What is expected: Below are some records; quote exactly the lines from the one that contains "var(--axis); fill: none;" through the one that contains "absolute; white-space: nowrap;", inclusive, and no others.

(Dataset excerpts)
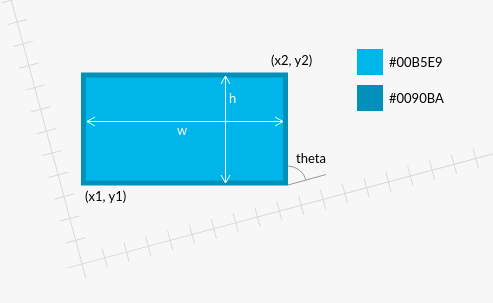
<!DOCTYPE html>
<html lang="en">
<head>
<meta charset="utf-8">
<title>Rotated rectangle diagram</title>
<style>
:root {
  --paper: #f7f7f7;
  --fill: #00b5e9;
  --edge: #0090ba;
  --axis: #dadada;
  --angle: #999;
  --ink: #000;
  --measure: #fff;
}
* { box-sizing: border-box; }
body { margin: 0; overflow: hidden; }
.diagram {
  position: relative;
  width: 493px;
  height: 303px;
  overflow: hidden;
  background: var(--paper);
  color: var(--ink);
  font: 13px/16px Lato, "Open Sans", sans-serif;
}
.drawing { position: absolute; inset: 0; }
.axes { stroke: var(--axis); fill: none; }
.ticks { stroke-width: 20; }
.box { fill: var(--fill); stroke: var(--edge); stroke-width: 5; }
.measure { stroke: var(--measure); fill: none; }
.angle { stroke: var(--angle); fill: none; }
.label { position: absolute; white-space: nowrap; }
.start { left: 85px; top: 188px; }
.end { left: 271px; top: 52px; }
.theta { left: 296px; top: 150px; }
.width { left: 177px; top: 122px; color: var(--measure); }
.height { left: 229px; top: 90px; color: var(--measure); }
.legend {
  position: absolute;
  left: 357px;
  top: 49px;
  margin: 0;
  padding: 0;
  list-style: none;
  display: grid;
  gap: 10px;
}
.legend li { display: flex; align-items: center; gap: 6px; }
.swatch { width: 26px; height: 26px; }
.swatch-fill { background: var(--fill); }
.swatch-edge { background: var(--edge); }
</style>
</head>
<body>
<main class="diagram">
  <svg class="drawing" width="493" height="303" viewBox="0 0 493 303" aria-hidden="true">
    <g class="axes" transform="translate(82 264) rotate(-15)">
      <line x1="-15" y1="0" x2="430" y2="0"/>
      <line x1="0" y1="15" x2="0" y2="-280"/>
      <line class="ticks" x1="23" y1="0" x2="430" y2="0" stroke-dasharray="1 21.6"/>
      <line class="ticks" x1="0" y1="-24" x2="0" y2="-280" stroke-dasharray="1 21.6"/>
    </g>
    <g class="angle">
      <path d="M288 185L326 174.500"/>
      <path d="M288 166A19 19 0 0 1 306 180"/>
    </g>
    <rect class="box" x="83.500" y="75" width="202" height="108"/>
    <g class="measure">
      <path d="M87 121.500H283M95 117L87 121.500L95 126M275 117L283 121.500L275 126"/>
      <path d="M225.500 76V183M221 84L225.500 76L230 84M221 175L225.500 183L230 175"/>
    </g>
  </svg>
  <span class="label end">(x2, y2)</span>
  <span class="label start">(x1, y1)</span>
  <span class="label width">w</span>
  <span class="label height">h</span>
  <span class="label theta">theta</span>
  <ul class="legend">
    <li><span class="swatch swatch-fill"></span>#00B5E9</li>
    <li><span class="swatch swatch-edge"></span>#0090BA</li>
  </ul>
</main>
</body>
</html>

==

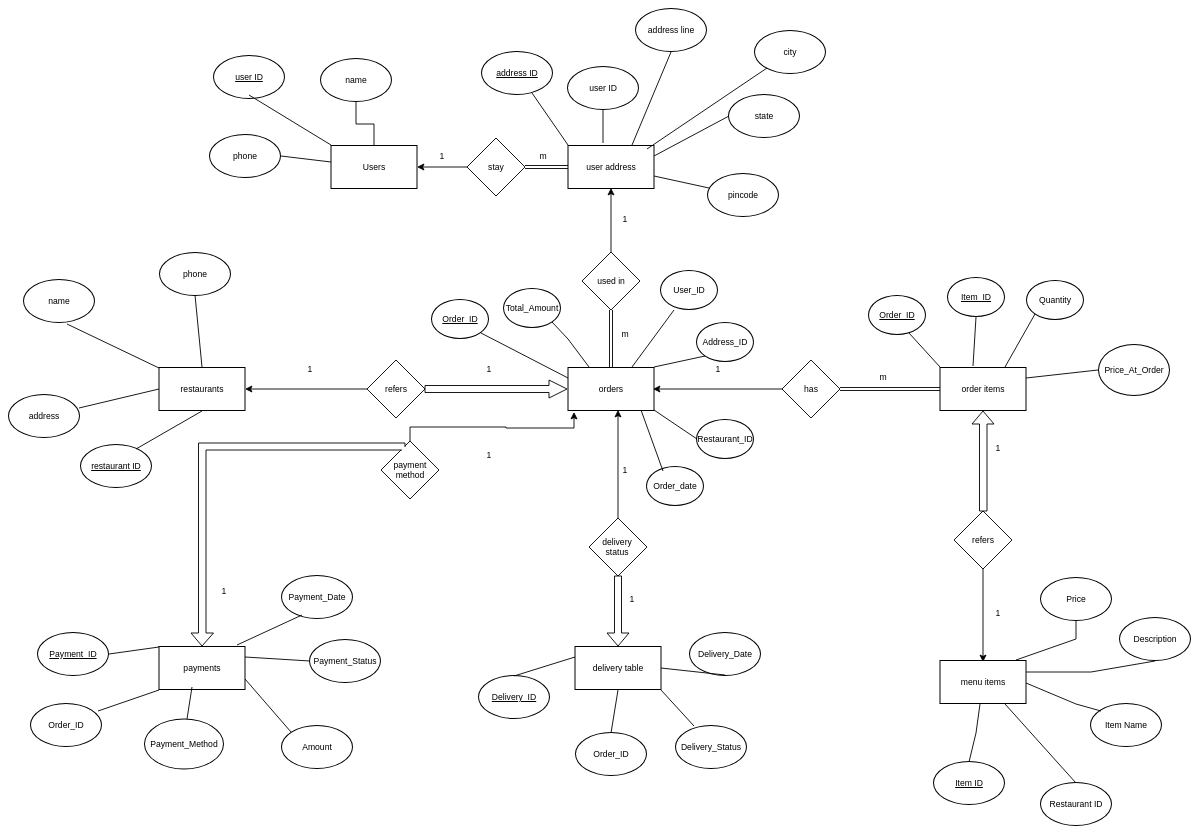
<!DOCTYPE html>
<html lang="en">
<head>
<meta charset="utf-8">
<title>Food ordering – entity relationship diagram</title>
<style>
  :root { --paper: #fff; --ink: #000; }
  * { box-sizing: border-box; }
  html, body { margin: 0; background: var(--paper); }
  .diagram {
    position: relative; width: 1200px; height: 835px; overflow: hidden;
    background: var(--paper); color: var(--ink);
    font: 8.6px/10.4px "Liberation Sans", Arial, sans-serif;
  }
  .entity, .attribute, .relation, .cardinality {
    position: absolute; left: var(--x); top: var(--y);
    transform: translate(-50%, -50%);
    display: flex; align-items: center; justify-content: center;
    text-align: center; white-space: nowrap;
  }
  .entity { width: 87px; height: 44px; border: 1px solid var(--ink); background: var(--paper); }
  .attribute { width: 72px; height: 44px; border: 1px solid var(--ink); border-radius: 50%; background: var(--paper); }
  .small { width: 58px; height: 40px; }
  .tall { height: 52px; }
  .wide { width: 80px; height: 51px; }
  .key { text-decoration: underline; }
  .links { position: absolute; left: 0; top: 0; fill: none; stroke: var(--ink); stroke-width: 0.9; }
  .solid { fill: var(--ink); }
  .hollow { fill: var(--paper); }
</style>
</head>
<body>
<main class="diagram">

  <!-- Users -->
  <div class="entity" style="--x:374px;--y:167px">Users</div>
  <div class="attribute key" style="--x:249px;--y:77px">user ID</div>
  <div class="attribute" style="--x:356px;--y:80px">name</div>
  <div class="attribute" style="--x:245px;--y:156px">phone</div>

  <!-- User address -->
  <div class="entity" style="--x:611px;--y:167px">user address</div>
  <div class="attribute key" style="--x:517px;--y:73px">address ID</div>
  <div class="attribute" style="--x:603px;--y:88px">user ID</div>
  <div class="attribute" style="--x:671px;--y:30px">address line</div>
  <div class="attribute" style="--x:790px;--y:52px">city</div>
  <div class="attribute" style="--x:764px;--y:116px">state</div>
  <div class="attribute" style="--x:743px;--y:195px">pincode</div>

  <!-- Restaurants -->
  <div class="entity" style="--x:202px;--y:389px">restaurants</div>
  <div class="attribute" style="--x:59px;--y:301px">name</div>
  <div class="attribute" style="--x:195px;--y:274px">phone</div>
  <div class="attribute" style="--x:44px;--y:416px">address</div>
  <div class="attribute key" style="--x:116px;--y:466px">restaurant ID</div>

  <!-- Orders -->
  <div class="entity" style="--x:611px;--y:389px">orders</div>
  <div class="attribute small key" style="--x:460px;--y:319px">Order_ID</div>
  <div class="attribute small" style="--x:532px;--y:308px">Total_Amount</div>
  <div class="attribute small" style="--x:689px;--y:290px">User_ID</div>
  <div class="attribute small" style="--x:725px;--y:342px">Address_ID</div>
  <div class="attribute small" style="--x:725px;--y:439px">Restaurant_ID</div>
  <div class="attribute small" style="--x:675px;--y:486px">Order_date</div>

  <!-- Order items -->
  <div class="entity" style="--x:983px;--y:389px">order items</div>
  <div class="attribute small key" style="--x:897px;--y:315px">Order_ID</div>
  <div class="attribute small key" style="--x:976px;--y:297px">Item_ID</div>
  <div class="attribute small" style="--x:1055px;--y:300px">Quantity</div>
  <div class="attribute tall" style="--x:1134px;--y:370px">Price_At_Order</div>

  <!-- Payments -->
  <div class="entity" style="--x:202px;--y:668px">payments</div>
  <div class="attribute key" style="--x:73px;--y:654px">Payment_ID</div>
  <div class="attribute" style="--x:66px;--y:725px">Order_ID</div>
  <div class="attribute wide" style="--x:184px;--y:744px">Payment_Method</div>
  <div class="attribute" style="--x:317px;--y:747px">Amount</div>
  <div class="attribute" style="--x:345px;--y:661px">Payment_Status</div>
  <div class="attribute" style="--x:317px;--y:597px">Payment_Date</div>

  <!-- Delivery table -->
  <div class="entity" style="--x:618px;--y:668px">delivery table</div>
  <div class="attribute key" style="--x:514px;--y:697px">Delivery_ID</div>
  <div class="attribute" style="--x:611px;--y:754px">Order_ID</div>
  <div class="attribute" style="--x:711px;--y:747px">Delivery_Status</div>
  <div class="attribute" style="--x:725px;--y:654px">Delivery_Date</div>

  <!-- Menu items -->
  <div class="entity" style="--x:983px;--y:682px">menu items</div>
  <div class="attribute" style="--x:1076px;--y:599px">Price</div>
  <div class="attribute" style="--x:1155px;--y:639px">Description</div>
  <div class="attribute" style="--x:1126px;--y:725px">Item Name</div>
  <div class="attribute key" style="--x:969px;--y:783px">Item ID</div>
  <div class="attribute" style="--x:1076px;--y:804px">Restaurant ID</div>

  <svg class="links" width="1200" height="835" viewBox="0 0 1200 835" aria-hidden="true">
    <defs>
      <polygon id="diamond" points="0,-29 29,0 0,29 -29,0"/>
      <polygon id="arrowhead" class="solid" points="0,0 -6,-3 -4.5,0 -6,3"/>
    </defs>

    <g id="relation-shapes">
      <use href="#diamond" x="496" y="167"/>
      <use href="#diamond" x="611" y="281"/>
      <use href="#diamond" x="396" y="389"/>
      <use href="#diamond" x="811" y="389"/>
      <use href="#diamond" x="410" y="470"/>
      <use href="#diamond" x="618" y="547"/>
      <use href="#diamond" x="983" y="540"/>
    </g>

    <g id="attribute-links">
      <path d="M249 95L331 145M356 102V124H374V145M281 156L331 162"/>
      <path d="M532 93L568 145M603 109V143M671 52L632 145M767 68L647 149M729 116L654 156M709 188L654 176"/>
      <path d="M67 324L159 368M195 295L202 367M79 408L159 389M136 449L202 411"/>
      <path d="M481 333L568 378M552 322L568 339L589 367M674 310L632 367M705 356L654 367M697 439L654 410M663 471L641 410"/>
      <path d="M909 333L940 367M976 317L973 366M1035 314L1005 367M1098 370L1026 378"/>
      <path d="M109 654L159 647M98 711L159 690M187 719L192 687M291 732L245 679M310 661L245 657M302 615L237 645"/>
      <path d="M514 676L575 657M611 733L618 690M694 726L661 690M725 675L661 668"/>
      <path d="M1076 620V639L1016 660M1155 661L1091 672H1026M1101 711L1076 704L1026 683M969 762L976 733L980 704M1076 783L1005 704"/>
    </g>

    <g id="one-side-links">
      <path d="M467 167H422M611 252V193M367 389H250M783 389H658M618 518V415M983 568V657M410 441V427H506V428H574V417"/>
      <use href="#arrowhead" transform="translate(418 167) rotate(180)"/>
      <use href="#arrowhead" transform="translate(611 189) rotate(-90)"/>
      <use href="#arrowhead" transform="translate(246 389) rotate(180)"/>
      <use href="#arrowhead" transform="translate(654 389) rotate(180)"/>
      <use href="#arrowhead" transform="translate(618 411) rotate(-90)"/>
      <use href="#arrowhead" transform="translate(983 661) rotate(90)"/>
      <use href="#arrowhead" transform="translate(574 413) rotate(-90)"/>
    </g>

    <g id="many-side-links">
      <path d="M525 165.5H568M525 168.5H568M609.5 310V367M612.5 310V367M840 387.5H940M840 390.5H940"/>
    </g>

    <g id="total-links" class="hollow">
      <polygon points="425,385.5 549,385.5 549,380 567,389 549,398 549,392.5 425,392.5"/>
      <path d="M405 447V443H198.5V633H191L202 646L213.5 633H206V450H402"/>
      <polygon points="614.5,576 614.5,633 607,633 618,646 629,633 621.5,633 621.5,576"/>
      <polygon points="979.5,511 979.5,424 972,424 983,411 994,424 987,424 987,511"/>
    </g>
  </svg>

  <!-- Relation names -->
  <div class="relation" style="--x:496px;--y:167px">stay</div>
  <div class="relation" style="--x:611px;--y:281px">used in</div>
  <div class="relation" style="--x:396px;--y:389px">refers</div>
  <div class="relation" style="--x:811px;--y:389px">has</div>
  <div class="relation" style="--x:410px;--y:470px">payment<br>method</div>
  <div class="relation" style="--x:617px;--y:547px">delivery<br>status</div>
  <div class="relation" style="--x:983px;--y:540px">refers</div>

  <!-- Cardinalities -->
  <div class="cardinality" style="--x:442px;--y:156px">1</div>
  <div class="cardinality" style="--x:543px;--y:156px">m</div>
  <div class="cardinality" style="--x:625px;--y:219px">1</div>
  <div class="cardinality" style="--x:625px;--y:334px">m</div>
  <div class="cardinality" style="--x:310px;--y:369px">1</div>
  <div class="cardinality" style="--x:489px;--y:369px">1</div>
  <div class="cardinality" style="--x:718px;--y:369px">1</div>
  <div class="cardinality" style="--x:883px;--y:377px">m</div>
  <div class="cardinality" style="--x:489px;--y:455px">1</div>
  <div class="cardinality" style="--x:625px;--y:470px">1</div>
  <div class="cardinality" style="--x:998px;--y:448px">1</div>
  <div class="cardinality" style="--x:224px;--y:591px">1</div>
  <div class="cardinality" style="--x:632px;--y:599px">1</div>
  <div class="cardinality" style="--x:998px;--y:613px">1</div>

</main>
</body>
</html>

Expected answer:
.axes { stroke: var(--axis); fill: none; }
.ticks { stroke-width: 20; }
.box { fill: var(--fill); stroke: var(--edge); stroke-width: 5; }
.measure { stroke: var(--measure); fill: none; }
.angle { stroke: var(--angle); fill: none; }
.label { position: absolute; white-space: nowrap; }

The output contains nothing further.